The Tower Flat
23.06.2006 - 24.11.2006
As I rocked that first morning in our flat, I looked around and saw this flat as part of a movie set:
No elevator, the character's footsteps echoing through the building as she climbs the concrete steps. Key turning - clunk!- to open a door and face a rickety, metal retractable ladder, which leads to an attic where the loved one sleeps atop a mattress on the blue astroturf floor. Passing through the doorway, habitually moving to one side to avoid tripping on the foot of the ladder, she steps into the three ninety-degree angled pentangular living room. Over the thin strips of wooden parquet flooring she walks to the second of the two square blue rugs (she could play tic-tac-toe on the off-white spots). This person looks out the opened skylight window, elbows leaning on the edge, hands dangling above the clay-tiled roof. To her right, inside, is the brown sofa that fold out into a bed that later she will not make anyone sleep on - it would keep visitors away. A white table is tucked in the corner with two matching chairs. An opening in the next wall reveals the kitchen nook, washer and bathroom. In the latter, a small window remains open to expose a stone wall. Shelving completes this 360 degree view of the main room, from which our character looks down upon the amazing city of Prague: with its castle ghostly in the fog, a city that breathes its history to life amid heat, snow, rain, traffic, and post-Communism commerce.

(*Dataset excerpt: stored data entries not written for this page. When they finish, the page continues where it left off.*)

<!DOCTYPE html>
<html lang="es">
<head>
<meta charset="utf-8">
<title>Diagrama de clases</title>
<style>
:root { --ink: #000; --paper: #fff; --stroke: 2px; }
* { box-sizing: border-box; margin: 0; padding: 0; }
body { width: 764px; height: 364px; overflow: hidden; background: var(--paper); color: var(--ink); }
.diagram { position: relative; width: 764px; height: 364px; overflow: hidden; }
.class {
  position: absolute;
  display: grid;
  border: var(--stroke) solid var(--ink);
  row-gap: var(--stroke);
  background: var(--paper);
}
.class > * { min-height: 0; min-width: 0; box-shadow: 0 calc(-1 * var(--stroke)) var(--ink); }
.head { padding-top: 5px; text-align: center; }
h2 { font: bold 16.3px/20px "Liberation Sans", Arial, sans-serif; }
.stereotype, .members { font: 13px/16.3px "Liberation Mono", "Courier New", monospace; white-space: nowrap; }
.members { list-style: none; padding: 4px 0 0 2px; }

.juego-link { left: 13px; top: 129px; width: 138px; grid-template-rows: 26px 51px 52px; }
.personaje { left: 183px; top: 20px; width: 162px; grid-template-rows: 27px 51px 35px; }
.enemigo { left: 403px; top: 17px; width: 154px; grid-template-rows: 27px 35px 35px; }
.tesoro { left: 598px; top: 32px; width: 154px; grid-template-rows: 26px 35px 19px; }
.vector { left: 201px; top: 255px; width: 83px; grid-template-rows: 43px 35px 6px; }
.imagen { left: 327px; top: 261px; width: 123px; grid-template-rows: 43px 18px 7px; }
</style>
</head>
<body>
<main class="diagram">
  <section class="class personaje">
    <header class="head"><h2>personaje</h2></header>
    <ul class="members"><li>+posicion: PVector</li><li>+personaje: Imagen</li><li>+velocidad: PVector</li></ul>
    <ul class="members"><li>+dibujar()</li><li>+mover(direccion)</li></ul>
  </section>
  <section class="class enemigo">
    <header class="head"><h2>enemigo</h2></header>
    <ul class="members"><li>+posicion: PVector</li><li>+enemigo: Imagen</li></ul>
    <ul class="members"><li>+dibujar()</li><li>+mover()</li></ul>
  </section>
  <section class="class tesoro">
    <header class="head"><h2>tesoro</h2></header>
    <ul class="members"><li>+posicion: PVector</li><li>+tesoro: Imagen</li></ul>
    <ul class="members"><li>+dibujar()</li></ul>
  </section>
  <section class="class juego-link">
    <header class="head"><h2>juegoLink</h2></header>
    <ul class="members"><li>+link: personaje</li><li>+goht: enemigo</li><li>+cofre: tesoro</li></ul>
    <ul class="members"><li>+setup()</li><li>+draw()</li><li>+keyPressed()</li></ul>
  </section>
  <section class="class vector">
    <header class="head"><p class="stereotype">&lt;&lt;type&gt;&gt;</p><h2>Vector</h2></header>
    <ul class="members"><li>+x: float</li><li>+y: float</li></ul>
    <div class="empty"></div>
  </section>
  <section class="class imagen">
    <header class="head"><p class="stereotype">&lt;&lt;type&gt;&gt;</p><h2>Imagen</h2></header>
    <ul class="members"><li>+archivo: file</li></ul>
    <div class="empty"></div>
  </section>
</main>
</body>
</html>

She wakes from her musings to the sounds of her partner waking up in the attic. Carefully climbing the springy metal steps, she emerges to find the light coming through the one skylight window, brightening the two joined mattresses tucked in one acute angle, and a single mattress (for a potential visitor) in the other. An empty metal rack - like the one found outside of fitting rooms - waits for the clothes that are still in backpacks. This is the closet. A small, long table stands shakily: a potential desk, if it holds up. She silently descends, sitting at the white table, drinking tea from a small bowl, her teacup, looking about at the clean clothes hanging on two, long diagonal beams, that wooden rocking chair, those aluminum framed chairs, that dressed drawer, those handles on the kitchen cupboards. The heat of the past five days, the first five days of their new lives in Prague, is gone, leaving our character refreshed in this new flat.
The church bell chimes ten somewhere in the fog, the birds call and the scene fades into the story of these two travelers and their five months in Prague.